In Chicago, some 14,000 participants were exposed to a week of keynote addresses on how architecture and the built environment relate to the natural environment and sustainability. This was supported by case studies and an exhibition of entries to an international ideas competition, A Call for Sustainable Community Solutions. The outcome of that Congress was the Chicago “Declaration of Interdependence for a Sustainable Future.” This became the sustainability manifesto of the UIA and influenced many of the member sections. The then RAIA adopted it as the preamble to its environment policy.
The election of Australian Louise Cox as president of the UIA in 2008 brought additional energy and commitment to the sustainability mission. Cox identified the Conference of the Parties (COP), UN International Panel on Climate Change Conference (IPCC), to be held in Copenhagen in 2009, as a special opportunity. Her central message to the global forum was “sustainable by design.” She pressed the case again in Cancun at COP16 (2010) and her successor as UIA President, Albert Dubler, continued the message in Durban at COP17 (2011). It is a powerful message. Sustainable futures do not happen by holding on to the present or by accident. Sustainability is something that we must make through redesigning our lifestyles and life-supporting equipment. That equipment, in turn, is dominated by our buildings and infrastructure. This approach rightly casts architecture in a central role in creating sustainable futures.

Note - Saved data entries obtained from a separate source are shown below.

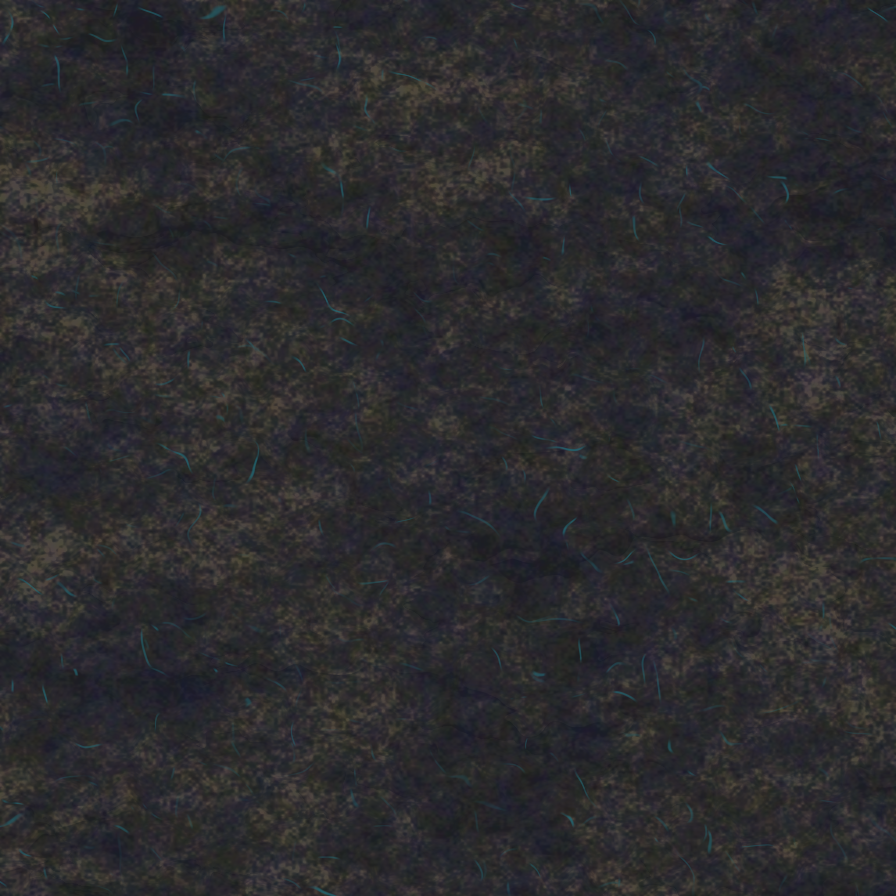
Give the GLSL for this texture, as a Shadertoy shader.

```glsl
// Dark weathered stone with earthy patches, shadowed ledges and fine teal threads.

const vec3 NIGHT = vec3(0.112, 0.114, 0.138);
const vec3 SLATE = vec3(0.160, 0.160, 0.172);
const vec3 EARTH = vec3(0.212, 0.201, 0.200);
const vec3 TAN = vec3(0.305, 0.280, 0.252);
const vec3 TEAL = vec3(0.130, 0.420, 0.470);
const vec3 BLUE_SHIFT = vec3(-0.022, -0.012, 0.060);
const vec3 PLUM_SHIFT = vec3(0.026, -0.018, 0.018);
const vec2 PATCH_SCALE = vec2(5.5, 8.0);
const vec2 MOTTLE_SCALE = vec2(24.0, 38.0);
const vec2 GRAIN_SCALE = vec2(165.0, 215.0);
const float PATCH_GAIN = 0.82;
const float MOTTLE_GAIN = 0.85;
const float GRAIN_GAIN = 0.50;
const float LEDGE_DEPTH = 0.30;
const float THREAD_WIDTH = 0.0011;

float hash(vec2 p) {
    vec3 q = fract(p.xyx * 0.1031);
    q += dot(q, q.yzx + 33.33);
    return fract((q.x + q.y) * q.z);
}

vec2 hash2(vec2 p) {
    return vec2(hash(p), hash(p + 71.7));
}

float noise(vec2 p) {
    vec2 i = floor(p), f = fract(p);
    f = f * f * (3.0 - 2.0 * f);
    return mix(mix(hash(i), hash(i + vec2(1, 0)), f.x),
               mix(hash(i + vec2(0, 1)), hash(i + vec2(1, 1)), f.x), f.y);
}

float fbm(vec2 p) {
    float sum = 0.0, weight = 0.5, total = 0.0;
    for (int i = 0; i < 5; i++) {
        sum += weight * noise(p);
        total += weight;
        weight *= 0.60;
        p = 2.0 * p + 17.3;
    }
    return sum / total;
}

// Distance to the nearest scattered point
float cellular(vec2 p) {
    vec2 cell = floor(p);
    float nearest = 2.0;
    for (int y = -1; y <= 1; y++)
    for (int x = -1; x <= 1; x++) {
        vec2 id = cell + vec2(x, y);
        nearest = min(nearest, length(id + hash2(id) - p));
    }
    return nearest;
}

// Short bowed hairlines, one at most per cell
float threads(vec2 p, float scale, float density, float seed) {
    float width = max(THREAD_WIDTH, 0.5 / iResolution.y) * scale;
    vec2 g = p * scale, cell = floor(g);
    float cover = 0.0;
    for (int y = -1; y <= 1; y++)
    for (int x = -1; x <= 1; x++) {
        vec2 id = cell + vec2(x, y);
        vec2 key = id + seed;
        if (hash(key + 5.1) > density) continue;
        float angle = -0.75 + 2.2 * (hash(key + 9.4) - 0.5);
        float reach = mix(0.15, 0.50, hash(key + 13.8));
        float bow = 1.4 * (hash(key + 21.2) - 0.5);
        vec2 q = g - id - hash2(key);
        q = vec2(cos(angle) * q.x + sin(angle) * q.y,
                 cos(angle) * q.y - sin(angle) * q.x);
        float d = abs(q.y + bow * q.x * q.x) / sqrt(1.0 + 4.0 * bow * bow * q.x * q.x);
        float taper = 1.0 - smoothstep(0.4 * reach, reach, abs(q.x));
        float strength = mix(0.3, 1.0, hash(key + 31.5));
        cover = max(cover, strength * taper * (1.0 - smoothstep(0.2 * width, 1.8 * width, d)));
    }
    return cover;
}

// Broken contour with a soft shadow on its lower side
float ledge(vec2 p, vec2 scale, float seed) {
    float height = fbm(p * scale + seed) - 0.5;
    float shade = smoothstep(-0.006, 0.006, height) * exp(-24.0 * max(height, 0.0));
    return shade * smoothstep(0.42, 0.66, noise(p * scale * 1.7 + seed * 2.0));
}

void mainImage(out vec4 fragColor, in vec2 fragCoord) {
    vec2 uv = fragCoord / iResolution.y;
    vec2 warp = vec2(noise(uv * 42.0), noise(uv * 42.0 + 40.0)) - 0.5;
    vec2 p = uv + 0.014 * warp;

    // Stone relief
    float patches = fbm(p * PATCH_SCALE + 3.0) - 0.5;
    float mottle = fbm(p * MOTTLE_SCALE + 11.0) - 0.5;
    float grit = noise(uv * vec2(250.0, 290.0)) + 0.7 * noise(uv * vec2(110.0, 150.0) + 25.0) - 0.85;
    float grain = 0.5 * (0.5 - cellular(p * GRAIN_SCALE)) + grit;
    float tone = 0.46 + PATCH_GAIN * patches + MOTTLE_GAIN * mottle;
    tone += GRAIN_GAIN * grain * (0.7 + 0.6 * smoothstep(0.3, 0.7, tone));
    float shadow = max(ledge(p, vec2(3.0, 6.5), 7.0), 0.8 * ledge(p, vec2(7.0, 14.0), 29.0));
    tone -= LEDGE_DEPTH * shadow;

    // Mineral colours
    vec3 color = mix(NIGHT, SLATE, smoothstep(-0.08, 0.48, tone));
    color = mix(color, EARTH, smoothstep(0.40, 0.74, tone));
    color = mix(color, TAN, smoothstep(0.66, 1.10, tone));
    float blueness = fbm(p * 48.0 + 60.0) - 0.48 - 0.3 * patches;
    color += BLUE_SHIFT * blueness * 1.5;
    color += PLUM_SHIFT * (noise(uv * 130.0 + 80.0) - 0.5);

    // Teal threads in loose groups
    float groups = smoothstep(0.25, 0.60, noise(uv * 8.0 + 50.0));
    float breaks = smoothstep(0.15, 0.55, noise(uv * 85.0 + 90.0));
    float thread = max(threads(p, 14.0, 0.50, 0.0), 0.85 * threads(p, 24.0, 0.50, 130.0));
    color = mix(color, TEAL, 0.78 * thread * breaks * mix(0.35, 1.0, groups));
    fragColor = vec4(color, 1.0);
}
```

After Copenhagen, UIA members were surveyed and the review presented to the 2011 Tokyo Congress and Assembly. As part of that report I offered recommendations for future action and undertook to operate the proposed project. That is where the current Sustainable Futures – Responsible Architecture Project begins.
Simply, it asks those member sections that have well-developed environment and sustainability programs to offer assistance to others that have not. The request rests on the proposition that sustainability is not divisible. We cannot be partly sustainable. Harking back to the Declaration of Interdependence, we are either sustainable on a global basis or we are not.

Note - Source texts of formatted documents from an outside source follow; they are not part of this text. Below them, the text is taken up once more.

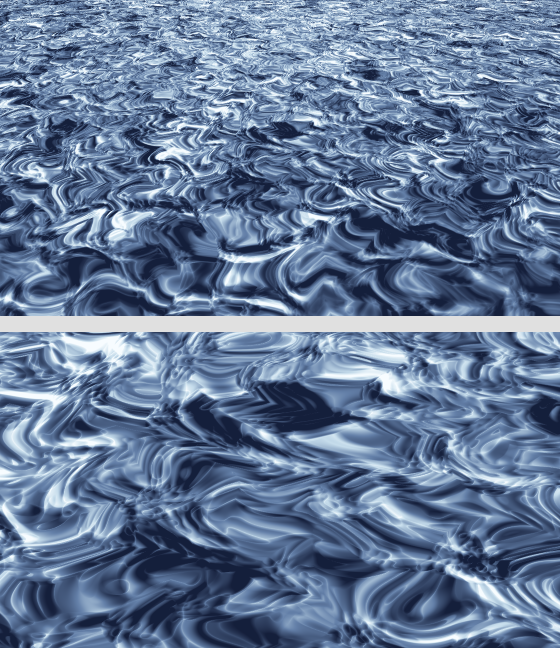
Top, the full canvas; bottom, a detail of the centre.
Reproduce this texture procedurally as a Shadertoy shader.

```glsl
vec2 randomGradient(vec2 cell) {
    vec3 h = fract(cell.xyx * vec3(0.1031, 0.1030, 0.0973));
    h += dot(h, h.yzx + 33.33);
    float angle = 6.2832 * fract((h.x + h.y) * h.z);
    return vec2(cos(angle), sin(angle));
}

float gradientNoise(vec2 p) {
    vec2 i = floor(p), f = p - i;
    vec2 u = f * f * f * (f * (f * 6.0 - 15.0) + 10.0);
    vec2 o = vec2(1.0, 0.0);
    float low = mix(dot(randomGradient(i), f),
                    dot(randomGradient(i + o.xy), f - o.xy), u.x);
    float high = mix(dot(randomGradient(i + o.yx), f - o.yx),
                     dot(randomGradient(i + o.xx), f - o.xx), u.x);
    return 1.4 * mix(low, high, u.y);
}

// Brightness of the crumpled clear sheet; blur softens the near folds
float foldedSheet(vec2 p, float blur) {
    // Creased bends put kinks into the folds
    vec2 bend = vec2(gradientNoise(p * 0.8), gradientNoise(p * 0.8 + 17.3));
    p += 0.9 * abs(bend) + 0.3 * bend.yx;
    float patches = gradientNoise(p * 0.45 + 41.0);
    float pits = smoothstep(0.1, 0.42, gradientNoise(p * 0.7 + 9.0));
    float tone = 0.16 * patches - 0.3 * pits;
    float weight = 0.9;

    for (int i = 0; i < 4; i++) {
        float n = gradientNoise(p);
        vec2 towardLight = vec2(0.07, 0.17 + 0.08 * blur);
        float slope = abs(gradientNoise(p + towardLight)) - abs(n);
        float broken = smoothstep(-0.1, 0.35, gradientNoise(p * 0.7 + 23.0));
        float rim = broken * exp(-abs(n) / (0.03 + 0.05 * blur));
        float glint = smoothstep(0.17, 0.27, slope) * smoothstep(-0.1, 0.3, patches);
        tone += weight * (slope + 0.34 * rim + 0.4 * glint);
        weight *= mix(0.85, 0.55, blur);
        p = mat2(0.88, 0.47, -0.47, 0.88) * p * 1.8 + 0.12 * n + 5.7;
    }
    return tone;
}

vec3 iceColor(float tone) {
    vec3 color = mix(vec3(0.08, 0.12, 0.23), vec3(0.39, 0.50, 0.66), clamp(tone * 2.0, 0.0, 1.0));
    color = mix(color, vec3(0.77, 0.86, 0.92), clamp((tone - 0.5) * 2.5, 0.0, 1.0));
    return mix(color, vec3(0.97, 0.99, 1.0), clamp((tone - 0.9) * 3.0, 0.0, 1.0));
}

vec3 scene(vec2 uv) {
    // Tilted ground plane receding to a horizon above the canvas
    float depth = 1.35 - uv.y;
    vec2 ground = vec2(0.75 * uv.x, 1.2) / depth;
    float blur = smoothstep(0.5, 0.0, uv.y);

    // Skylight grows with distance and gathers around the upper middle
    float light = mix(0.29, 0.53, smoothstep(0.0, 0.9, uv.y));
    vec2 fromGlow = (uv - vec2(0.02, 0.9)) / vec2(0.6, 0.3);
    light += 0.17 * exp(-dot(fromGlow, fromGlow));

    return iceColor(light + foldedSheet(ground * 9.5 + 30.0, blur));
}

void mainImage(out vec4 fragColor, in vec2 fragCoord) {
    // Four samples smooth the compressed far folds
    vec3 color = vec3(0.0);
    for (int i = 0; i < 4; i++) {
        vec2 offset = vec2(float(i % 2) * 0.5, float(i) * 0.25) - vec2(0.25, 0.375);
        vec2 uv = (fragCoord + offset) / iResolution.y;
        uv.x -= 0.5 * iResolution.x / iResolution.y;
        color += scene(uv) * 0.25;
    }
    fragColor = vec4(color, 1.0);
}
```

From a professional practice point of view there is an interesting parallel here with the decision of IBM and others to work cooperatively on the development of open access computer operating systems. IBM still competes very successfully but it does so based on the computing services it provides beyond the basic operating system. So it should be with sustainability. We all need each other to be actively advancing sustainability and responsible architecture. Professional services provided beyond that basic level form the realm in which competition should occur.
The new round of enquiry about the actions of the member sections is both disappointing and encouraging. As usual, the response has been sluggish. However, correspondence indicates a lot of activity in recent years – much of it unreported – and that some member sections are actively supporting each other in their sustainability endeavours.
While it may be possible, and indeed worthwhile, to make some programs available to others through the UIA, much progress may also be made through local cooperation within self-selecting groups, either on a regional basis or on the basis of similar climates and socioeconomic conditions. The task, at least in part, is to encourage all that. We now look forward to providing a review of the project to the 2014 UIA Congress and Assembly that will be held in Durban in August 2014.